The development of phosphates in the aquarium
Phosphates are chemical compounds consisting of phosphorus and oxygen ions (Po4), present in almost all living marine organisms. They are therefore mainly ejected as biological waste by the inhabitants of your tank. They are also one of the main causes for the growth and abundance of algae in both marine and freshwater aquariums. The main consequences of the development of phosphates in an aquarium are the appearance of other undesirable algae, the slowing down of coral growth and even the discoloration and bleaching of the corals. It can also affect the immune system of marine species in the aquarium.
To better understand the reasons for phosphates in your aquarium, you need to identify the cause. There are several causes for the development of phosphates in an aquarium.
The first is water changes. We advise you to change at least 10% of the capacity of your aquarium every two weeks to avoid the proliferation of algae.
To avoid phosphate build-up, it is also advisable not to overfeed the tank and if possible use live and frozen food to avoid deposits at the bottom of the aquarium.
We had already written an article on the subject but a good stirring about 30 to 40 times the volume of the tank per hour with a stirring of the sand and a good way to avoid getting phosphates.
For a better operation, opt for a skimmer, filters and osmosis water of good quality.
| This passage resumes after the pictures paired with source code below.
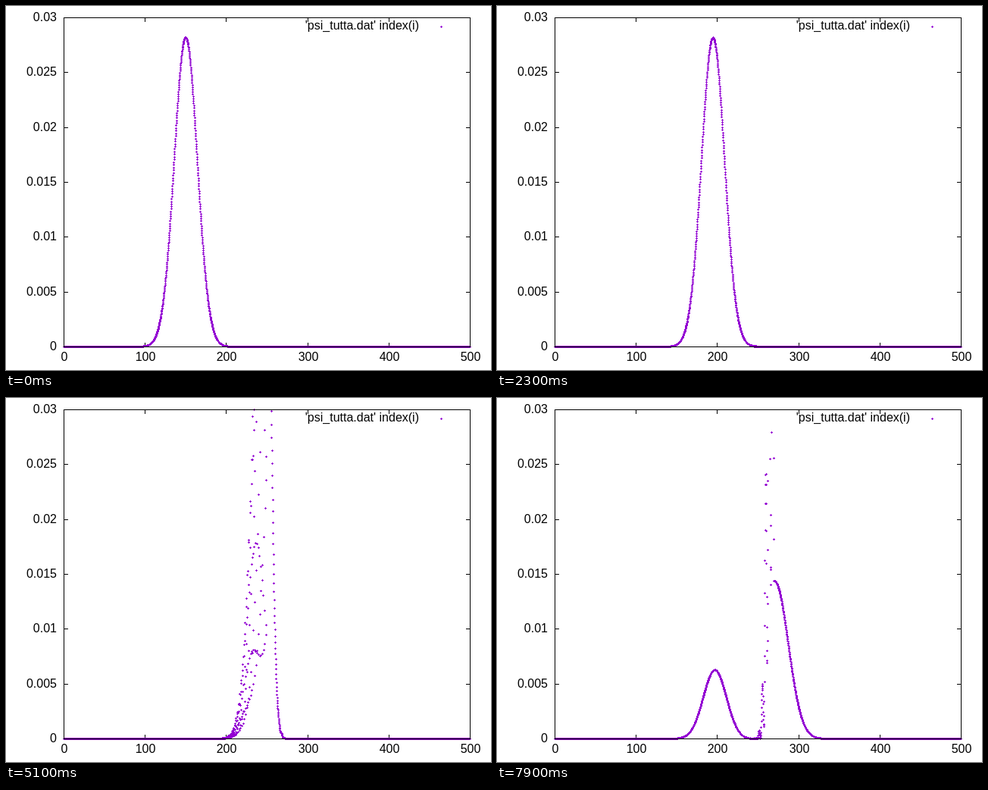
These frames come from a looping animation (640 by 480 pixels, 8 s). An HTML page with a canvas:

```html
<!DOCTYPE html>
<html lang="en">
<head>
<meta charset="utf-8">
<title>Wave packet at a barrier</title>
<style>
  html, body { margin: 0; width: 100%; height: 100%; overflow: hidden; background: #fff; }
  svg, canvas { position: absolute; left: 0; top: 0; width: 640px; height: 480px; }
  text { font: 16px "Liberation Sans", Arial, sans-serif; fill: #000; }
  .end { text-anchor: end; }
  .mid { text-anchor: middle; }
</style>
</head>
<body>
<svg id="axes" viewBox="0 0 640 480">
  <text class="end" x="545" y="31">'psi_tutta.dat' index(i)</text>
</svg>
<canvas id="plot" width="640" height="480"></canvas>
<script>
const LEFT = 76, RIGHT = 612, TOP = 15, BOTTOM = 449;
const X_MAX = 500, Y_MAX = 0.03;
const FRAMES = 80, FRAME_MS = 100;
const px = x => LEFT + Math.round(x / X_MAX * (RIGHT - LEFT));
const py = y => BOTTOM - Math.round(y / Y_MAX * (BOTTOM - TOP));

// Axis labels and ticks
const axes = document.getElementById('axes');
function add(name, attrs, text = '') {
  const el = document.createElementNS('http://www.w3.org/2000/svg', name);
  for (const key in attrs) el.setAttribute(key, attrs[key]);
  el.textContent = text;
  axes.append(el);
}
const bar = (x, y, width, height) => add('rect', { x, y, width, height });

for (let x = 0; x <= X_MAX; x += 100) {
  add('text', { class: 'mid', x: px(x) + 1, y: 468 }, x);
  bar(px(x), TOP, 1, 6);
  bar(px(x), BOTTOM - 5, 1, 6);
}
for (let i = 0; i <= 6; i++) {
  const y = i * 0.005;
  add('text', { class: 'end', x: 67, y: py(y) + 5 }, +y.toFixed(3));
  bar(LEFT, py(y), 6, 1);
  bar(RIGHT - 5, py(y), 6, 1);
}

// Crank-Nicolson solution of i psi' = -psi''/2 + V psi
function simulate() {
  const dx = 0.2, dt = 0.05, steps = 20, n = X_MAX / dx + 1;
  const k = 2, x0 = 150, sigma = 20;
  const V = x => x > 249.99 && x < 270.01 ? 1.7 : 0;
  const c = dt / (4 * dx * dx);
  const array = () => new Float64Array(n);
  const re = array(), im = array(), gr = array(), gi = array(), yr = array(), yi = array();
  const norm = 1 / Math.sqrt(sigma * Math.sqrt(Math.PI));

  for (let j = 0; j < n; j++) {
    const x = j * dx;
    const amp = norm * Math.exp(-((x - x0) ** 2) / (2 * sigma * sigma));
    re[j] = amp * Math.cos(k * x);
    im[j] = amp * Math.sin(k * x);
    const a = 1 + (j ? c * c * gr[j - 1] : 0);
    const b = 2 * c + dt / 2 * V(x) + (j ? c * c * gi[j - 1] : 0);
    const m = a * a + b * b;
    gr[j] = a / m;
    gi[j] = -b / m;
  }

  function step() {
    let ur = 0, ui = 0;
    for (let j = 0; j < n; j++) {
      const a = 2 * re[j] - c * ui, b = 2 * im[j] + c * ur;
      yr[j] = ur = a * gr[j] - b * gi[j];
      yi[j] = ui = a * gi[j] + b * gr[j];
    }
    ur = ui = 0;
    for (let j = n - 1; j >= 0; j--) {
      const a = -c * ui, b = c * ur;
      ur = yr[j] + a * gr[j] - b * gi[j];
      ui = yi[j] + a * gi[j] + b * gr[j];
      re[j] = ur - re[j];
      im[j] = ui - im[j];
    }
  }

  const frames = [];
  for (let f = 0; f < FRAMES; f++) {
    if (f) for (let s = 0; s < steps; s++) step();
    const points = [];
    for (let j = 0; j < n; j++) {
      const density = re[j] * re[j] + im[j] * im[j];
      if (density <= Y_MAX) points.push([px(j * dx), py(density)]);
    }
    frames.push(points);
  }
  return frames;
}

const ctx = document.getElementById('plot').getContext('2d');
function dot(x, y) {
  ctx.fillRect(x - 1, y, 3, 1);
  ctx.fillRect(x, y - 1, 1, 3);
}

function draw(points) {
  ctx.clearRect(0, 0, 640, 480);
  ctx.fillStyle = '#9400d3';
  dot(574, 27);
  for (const [x, y] of points) dot(x, y);
  ctx.strokeStyle = '#000';
  ctx.strokeRect(LEFT + 0.5, TOP + 0.5, RIGHT - LEFT, BOTTOM - TOP);
}

const frames = simulate();
const start = performance.now();
let shown = -1;
function tick() {
  const f = Math.floor((performance.now() - start) / FRAME_MS) % FRAMES;
  if (f !== shown) draw(frames[shown = f]);
  requestAnimationFrame(tick);
}
tick();
</script>
</body>
</html>
```
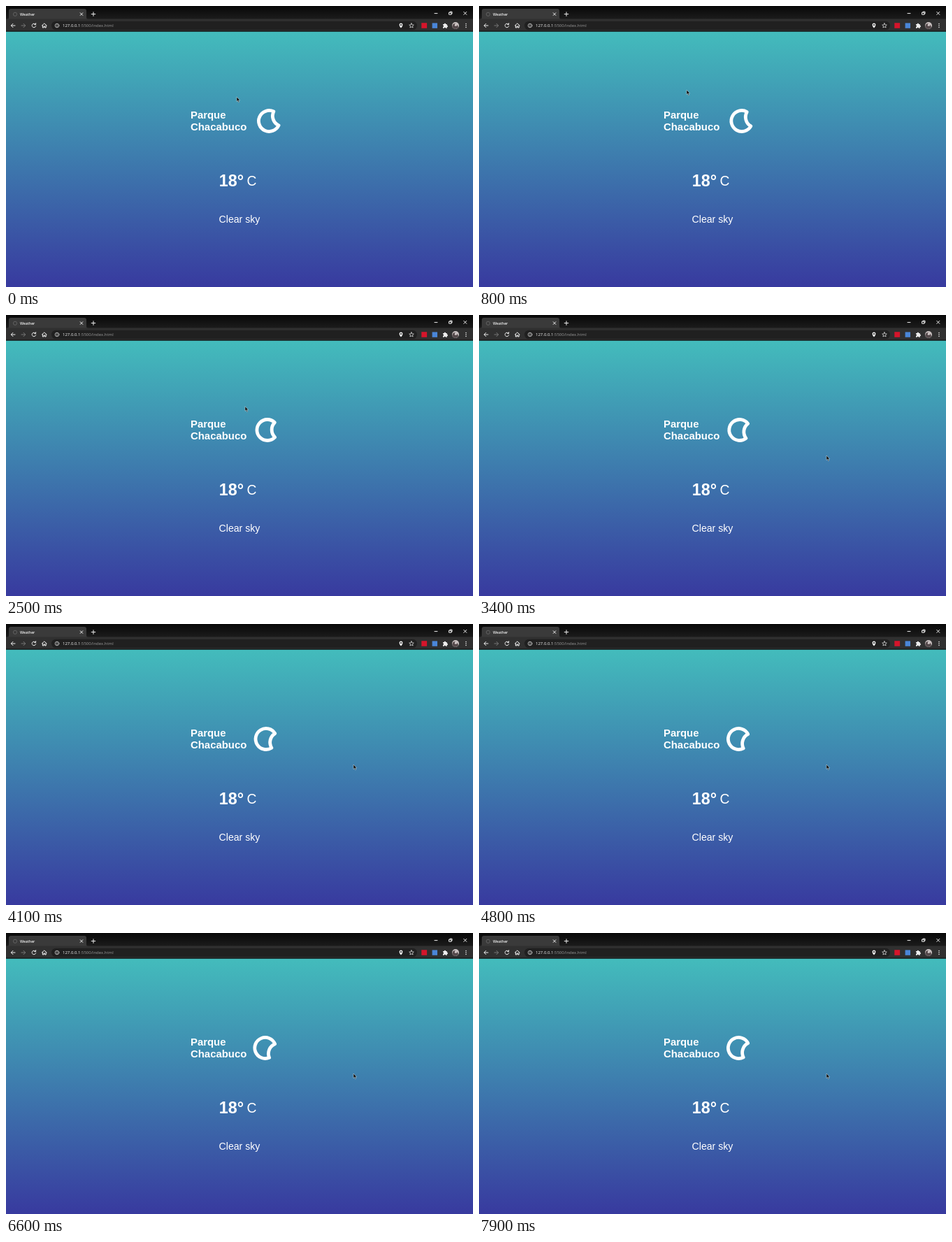
Animation, 668 px wide and 402 px high, one loop 8000 ms. Source, as an HTML page:

```html
<!DOCTYPE html>
<html lang="en">
<head>
<meta charset="utf-8">
<title>Weather</title>
<style>
  html, body { margin: 0; width: 100%; height: 100%; overflow: hidden; background: #383a9f; }
  svg { display: block; width: 668px; height: 402px; }
  .ui { font-family: "Open Sans", "Noto Sans", sans-serif; }
  .page { font-family: "Liberation Sans", Arial, sans-serif; fill: #fff; }
  .bold { font-weight: 700; }
  .line { fill: none; stroke: #eee; stroke-width: 1; stroke-linecap: round; stroke-linejoin: round; }
  .solid { fill: #eee; }
</style>
</head>
<body>
<svg viewBox="0 0 668 402">
  <defs>
    <linearGradient id="sky" x1="0" y1="0" x2="0" y2="1">
      <stop offset="0" stop-color="#43bcbc"/>
      <stop offset="1" stop-color="#383a9f"/>
    </linearGradient>
    <linearGradient id="strip" x1="0" y1="0" x2="0" y2="1">
      <stop offset="0" stop-color="#080808"/>
      <stop offset="1" stop-color="#1c1c1c"/>
    </linearGradient>
  </defs>

  <rect y="36" width="668" height="366" fill="url(#sky)"/>

  <!-- tab strip -->
  <rect width="668" height="19" fill="url(#strip)"/>
  <path d="M1 19Q4 19 4 16V7Q4 4 7 4H112Q115 4 115 7V16Q115 19 118 19Z" fill="#3a3a3a"/>
  <circle cx="13" cy="11.8" r="2.6" fill="none" stroke="#666" stroke-width=".9"/>
  <text class="ui" x="20" y="13.7" font-size="5.2" font-weight="600" fill="#f2f2f2">Weather</text>
  <path class="line" d="M106.2 9.8l3.6 3.6m0-3.6l-3.6 3.6M122.2 11.6h5.6m-2.8-2.8v5.6"/>
  <path class="line" stroke-width=".8" d="M613 10.6h4M634 9.2h3v3h-3zM635 9.2v-1h3v3h-1M654.8 8.4l4 4m0-4l-4 4"/>

  <!-- toolbar -->
  <rect y="18.5" width="668" height="17.5" fill="#303030"/>
  <rect x="65" y="21.7" width="523" height="12.6" rx="6.3" fill="#202020"/>
  <rect y="35.4" width="668" height="1.4" fill="#151a1a"/>
  <path class="line" d="M13 28H7.4m2.6-2.7L7.3 28l2.7 2.7"/>
  <path class="line" style="stroke:#777" d="M22 28h5.6M25 25.3l2.7 2.7-2.7 2.7"/>
  <path class="line" d="M42.2 26.2A2.8 2.8 0 1 0 42.7 28.7M42.6 24.7v1.9h-1.9"/>
  <path class="line" d="M51.4 28l3.4-3.1 3.4 3.1M52.4 27.6v3.4h1.6v-2h1.6v2h1.6v-3.4"/>
  <circle class="line" style="stroke-width:.7" cx="73" cy="28" r="2.8"/>
  <path class="line" style="stroke-width:.8" d="M73 27.9v1.5M73 26.5v.1"/>
  <text class="ui" x="81" y="30.2" font-size="6" fill="#f4f4f4">127.0.0.1<tspan fill="#999">:5500/index.html</tspan></text>

  <path class="solid" fill-rule="evenodd" d="M565 31.6C561.4 27.6 562.3 24.4 565 24.4S568.6 27.6 565 31.6ZM565 26a1 1 0 1 0 .01 0Z"/>
  <path class="line" style="stroke-width:.7" d="M580 24.7l1 2.2 2.3.2-1.8 1.6.6 2.3-2.1-1.2-2.1 1.2.6-2.3-1.8-1.6 2.3-.2z"/>
  <rect x="594.3" y="24.2" width="7.8" height="7.6" fill="#d5152b"/>
  <rect x="609.6" y="24.4" width="7.4" height="7.4" fill="#4a86d8"/>
  <path class="solid" d="M625 26h1.7a1.2 1.2 0 0 1 2.4 0h1.7v1.7a1.2 1.2 0 0 1 0 2.4v1.7h-1.9a1.1 1.1 0 0 0-2.2 0H625v-2a1.1 1.1 0 0 0 0-2.2z"/>
  <circle cx="643" cy="28" r="5" fill="#c9c1c1"/>
  <path d="M638.3 29.6Q639 24 643 25.5T647 31.2L643 33Q639.4 32.6 638.3 29.6Z" fill="#554a4c"/>
  <circle cx="643.4" cy="27.2" r="1.6" fill="#d6cccc"/>
  <g class="solid">
    <circle cx="658" cy="25.5" r=".8"/>
    <circle cx="658" cy="28" r=".8"/>
    <circle cx="658" cy="30.5" r=".8"/>
  </g>

  <!-- weather -->
  <g class="page">
    <text class="bold" font-size="14.9">
      <tspan x="264" y="160.7">Parque</tspan>
      <tspan x="264" y="177.8">Chacabuco</tspan>
    </text>
    <text class="bold" x="304.8" y="258.2" font-size="23.3">18°</text>
    <text x="344.4" y="257.4" font-size="19.3">C</text>
    <text x="304.6" y="310" font-size="14.1">Clear sky</text>
  </g>
  <path id="moon" d="M10.6 10.6A15 15 0 1 1 10.6-10.6A15 15 0 0 0 10.6 10.6Z"
        fill="none" stroke="#fff" stroke-width="4.8" stroke-linejoin="round"/>
  <path id="pointer" d="M0 0V6.6L1.5 5.3 2.6 7.9 3.7 7.4 2.6 4.9H4.7Z"
        fill="#080808" stroke="#d8e4e8" stroke-width=".5" stroke-linejoin="round"/>
</svg>
<script>
  const LOOP = 8000, STEP = 100, SWAY = 15000, CREST = -1150;
  const moon = document.getElementById("moon");
  const pointer = document.getElementById("pointer");

  // time, x, y
  const path = [
    [0, 330, 130], [800, 297, 120], [1600, 219, 75],
    [1900, 219, 75], [3200, 497, 201], [LOOP, 497, 201]
  ];

  function pointerAt(t) {
    const i = path.findIndex(p => p[0] > t);
    const [t0, x0, y0] = path[i - 1], [t1, x1, y1] = path[i];
    const u = (t - t0) / (t1 - t0), k = u * u * (3 - 2 * u);
    return [x0 + (x1 - x0) * k, y0 + (y1 - y0) * k];
  }

  function draw() {
    const t = Math.floor(performance.now() % LOOP / STEP) * STEP;
    const c = Math.cos((t - CREST) / SWAY * 2 * Math.PI);
    moon.setAttribute("transform", `translate(${373.8 + 3 * c} 164.5) rotate(${-22.5 * c})`);
    pointer.setAttribute("transform", `translate(${pointerAt(t)})`);
    requestAnimationFrame(draw);
  }
  draw();
</script>
</body>
</html>
```
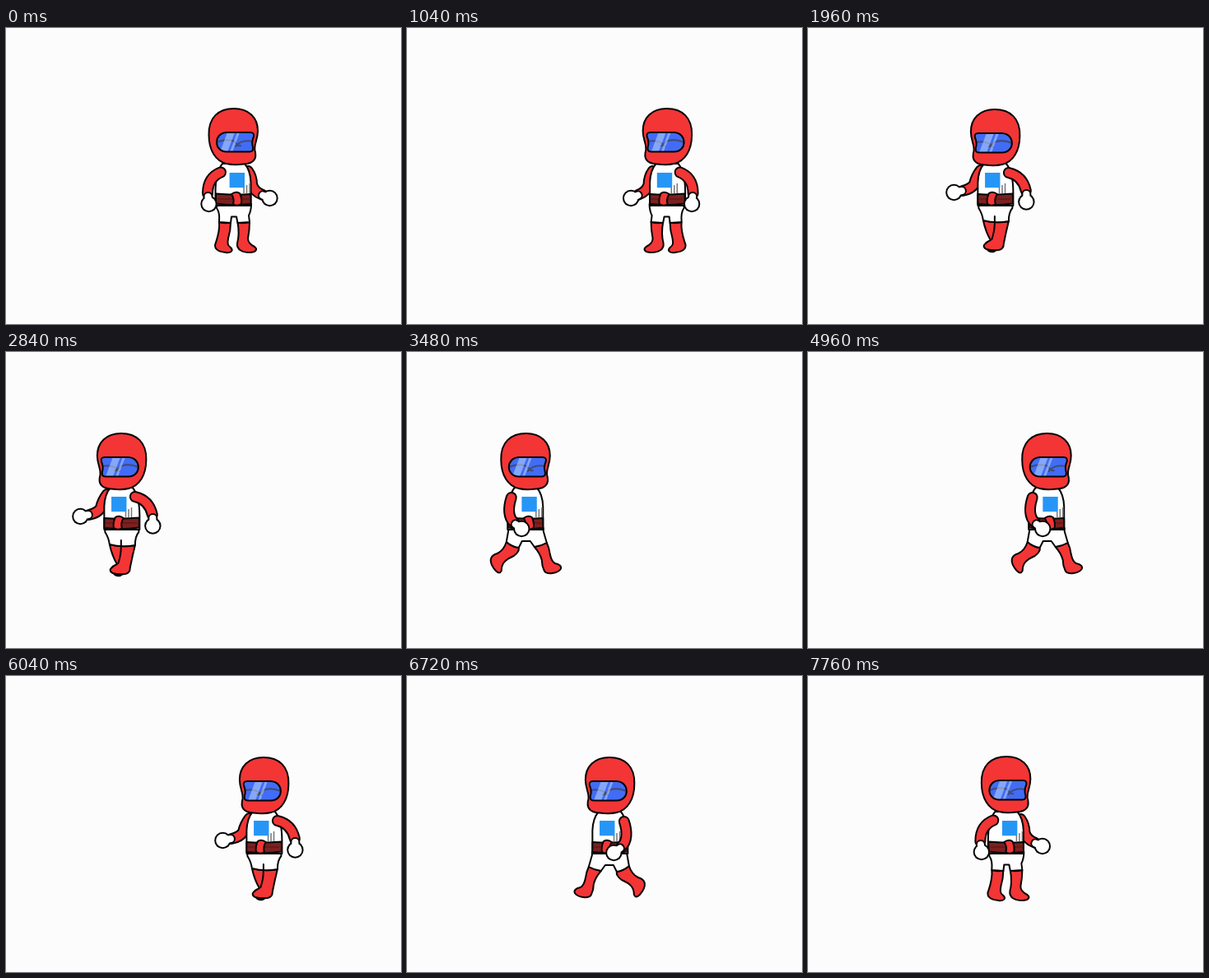
An HTML page with a canvas for the animation above (8640 ms loop, 480 px wide and 360 px high).

```html
<!DOCTYPE html>
<html lang="en">
<head>
<meta charset="utf-8">
<title>Walking racer</title>
<style>
html, body { margin: 0; width: 100%; height: 100%; overflow: hidden; background: #fcfcfc; }
canvas { display: block; }
</style>
</head>
<body>
<canvas id="stage" width="480" height="360"></canvas>
<script>
const ctx = document.getElementById('stage').getContext('2d');
const RED = '#f33535', WHITE = '#fff', INK = '#050505';
const STEP = 40, FRAMES = 216;

// All shapes face right, with x measured from the middle of the helmet.
const HELMET = 'M-29.5 130C-30 109 -18 98 1 98C19 98 30 109 30 125C30 137 25 141 26.5 149C29 158 26 165 13 165.5Q0 167 -8 165C-21 162 -29.5 149 -29.5 130Z';
const VISOR = 'M-8 127H21Q26 127 25 132Q22 139 24 145Q25 150.5 20 150.5H-8C-24 150 -24 128 -8 127Z';
const TORSO = 'M-13 165C-18 171 -21.5 180 -21.5 200V216H21.5V188Q21 173 14 165Z';
const BELT = 'M-21 201.5Q0 203.5 21.5 202V214Q0 216.5 -21 213.5Z';
const BUCKLE = 'M-2 202Q3 198 8 201Q11 207 10 214Q5 217 0 214.5Q2 208 -2 202Z';

// "dip" lowers the helmet and arms against the torso and legs.
const POSES = {
  idle: {
    dip: 0,
    pants: 'M-20 214V219Q-16 224 -17 236L-3 237L-2 229.5H4L5.5 237L20 236L19 228Q22 222 22 214',
    boots: [
      'M-17 236C-16 245 -18 252 -21 261C-24 267 -20 272 -9 273C-1 274 0 270 -3 267C-7 264 -7 262 -6 256Q-3 246 -3 236.5Q-10 238 -17 236Z',
      'M5.5 236.5Q8 250 5 262C4 270 12 273 20 273C28 273 30 269 26 266C20 263 18 260 18 256Q20 246 20 236Q12 238 5.5 236.5Z'
    ],
    back: 'M-15 175.5C-26 180 -31 189 -31 201',
    backHand: [-29.5, 214, -30.5, 205],
    front: 'M18 174Q23 181 23 190Q25 199 36 203',
    frontHand: [44.5, 207, 36, 203.5]
  },
  pass: {
    dip: 1,
    pants: 'M-20.5 214V219Q-16 224 -16 235Q0 238 15 234Q16 226 20.5 219V214',
    boots: [
      'M-6 262Q-3 270 2 272Q8 273 10 269L8 262Z',
      'M15 234Q8 236 1 236Q-8 237 -16 235Q-13 247 -10 262Q-10 269 -4 270Q4 271 11 269Q15 267 14 264Q11 260 6 258Q12 248 15 234Z'
    ],
    seam: 'M1 229V236Q1 247 4.5 257',
    back: 'M-16 175Q-33 179 -37 197',
    backHand: [-37.5, 210.5, -37.5, 201],
    front: 'M18 172Q24 180 26 189Q30 195 40 197',
    frontHand: [50.5, 199, 41, 197]
  },
  stride: {
    dip: 1,
    pants: 'M-20 214L-23 231Q-16 237 -8 238L-4 230H6L11 237Q19 236 26 232L22 218V214',
    boots: [
      'M-23 231Q-16 237 -8 238Q-7 243 -14 248Q-23 252 -26 256Q-29 260 -29 266Q-31 271 -36 266Q-43 258 -42 252Q-41 247 -34 245Q-26 241 -23 231Z',
      'M11 237Q19 236 26 232Q29 238 30 246Q32 255 36 257Q45 259 43 264Q40 268 33 269Q25 270 23 266Q20 260 20 253Q18 245 11 237Z'
    ],
    back: 'M-17 176C-21 188 -21 200 -14 206',
    backHand: [-4.5, 214, -12, 208.5]
  }
};

function shape(d, fill, width = 2, color = INK) {
  const path = new Path2D(d);
  if (fill) { ctx.fillStyle = fill; ctx.fill(path); }
  if (width) { ctx.lineWidth = width; ctx.strokeStyle = color; ctx.stroke(path); }
}

function arm(d, hand, dip) {
  ctx.save();
  ctx.translate(0, dip);
  shape(d, null, 14);
  shape(d, null, 10, RED);
  const [x, y, cx, cy] = hand;
  for (const [color, grow] of [[INK, 1], [WHITE, -1]]) {
    ctx.fillStyle = color;
    ctx.beginPath();
    ctx.arc(x, y, 9.2 + grow, 0, 7);
    ctx.fill();
    shape(`M${cx} ${cy}L${x} ${y}`, null, 10 + 2 * grow, color);
  }
  ctx.restore();
}

function decals(dir) {
  ctx.save();
  ctx.scale(dir, 1); // printed marks keep their reading direction
  const x = dir * 4.2 + .6;
  ctx.fillStyle = '#2596f6';
  ctx.fillRect(x - 9.2, 176, 18.4, 18.2);
  ctx.fillStyle = '#777';
  [7, 10, 12].forEach((h, i) => ctx.fillRect(x + 7.5 + 3.5 * i, 201 - h, 1.5, h));
  ctx.restore();
}

function head(dir, dip) {
  ctx.save();
  ctx.translate(0, dip);
  shape(HELMET, RED);
  shape(VISOR, '#416cf7', 0);
  ctx.save();
  ctx.clip(new Path2D(VISOR));
  shape('M-20 139Q-8 134 2 138Q5 144 9 143M3 144Q10 135 24 138', null, 2.2, '#414d78');
  ctx.scale(dir, 1);
  ctx.translate(2 * dir - 2, 0);
  shape('M-16 151L-7 127H2L-7 151ZM-4 151L5 127H8L-1 151Z', 'rgba(190,215,255,.55)', 0);
  ctx.restore();
  shape(VISOR);
  ctx.restore();
}

function draw({ x, dir, pose }) {
  const p = POSES[pose];
  ctx.fillStyle = '#fcfcfc';
  ctx.fillRect(0, 0, 480, 360);
  ctx.save();
  ctx.translate(x, 0);
  ctx.scale(dir, 1);
  ctx.lineJoin = ctx.lineCap = 'round';
  if (p.front) arm(p.front, p.frontHand, p.dip);
  p.boots.forEach(d => shape(d, RED));
  shape(p.pants, WHITE);
  if (p.seam) shape(p.seam);
  shape(TORSO, WHITE);
  decals(dir);
  shape(BELT, '#7c2020');
  shape('M-18 208H20', null, 1, '#541212');
  shape(BUCKLE, RED);
  arm(p.back, p.backHand, p.dip);
  head(dir, p.dip);
  ctx.restore();
}

// Steering: [first step, push]; speed builds up and fades by friction.
const STEERING = [[1, 1], [12, 0], [23, -1], [77, .3], [78, 1], [139, -.5], [140, -1],
  [173, 0], [177, 1], [182, 0]];
const FRICTION = .7, PUSH = 1.695, CYCLE = 880 / 3;

function gait(t) {
  const phase = t % CYCLE;
  return phase < 95 ? 'idle' : phase < 205 ? 'pass' : phase < 290 ? 'stride' : 'idle';
}

function simulate() {
  let x = 276, v = 3, dir = 1, push = 1, start = -4;
  const steps = [{ x, dir, pose: 'idle' }];
  for (let i = 1; i < FRAMES; i++) {
    const change = STEERING.find(s => s[0] === i);
    if (change) {
      if (!push) start = i;
      push = change[1];
    }
    v = (v + PUSH * push) * FRICTION;
    if (!push && Math.abs(v) < .4) v = 0;
    x += v;
    if (push) dir = Math.sign(push);
    const walking = push && i - start >= 5;
    steps.push({ x, dir, pose: walking ? gait(i * STEP) : 'idle' });
  }
  return steps;
}

const steps = simulate();
const begin = performance.now();
function tick() {
  const t = Math.max(0, performance.now() - begin);
  draw(steps[Math.floor(t / STEP) % FRAMES]);
  requestAnimationFrame(tick);
}
tick();
</script>
</body>
</html>
```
To test your phosphate level, we guide you to Royal Nature tests for fresh and sea water.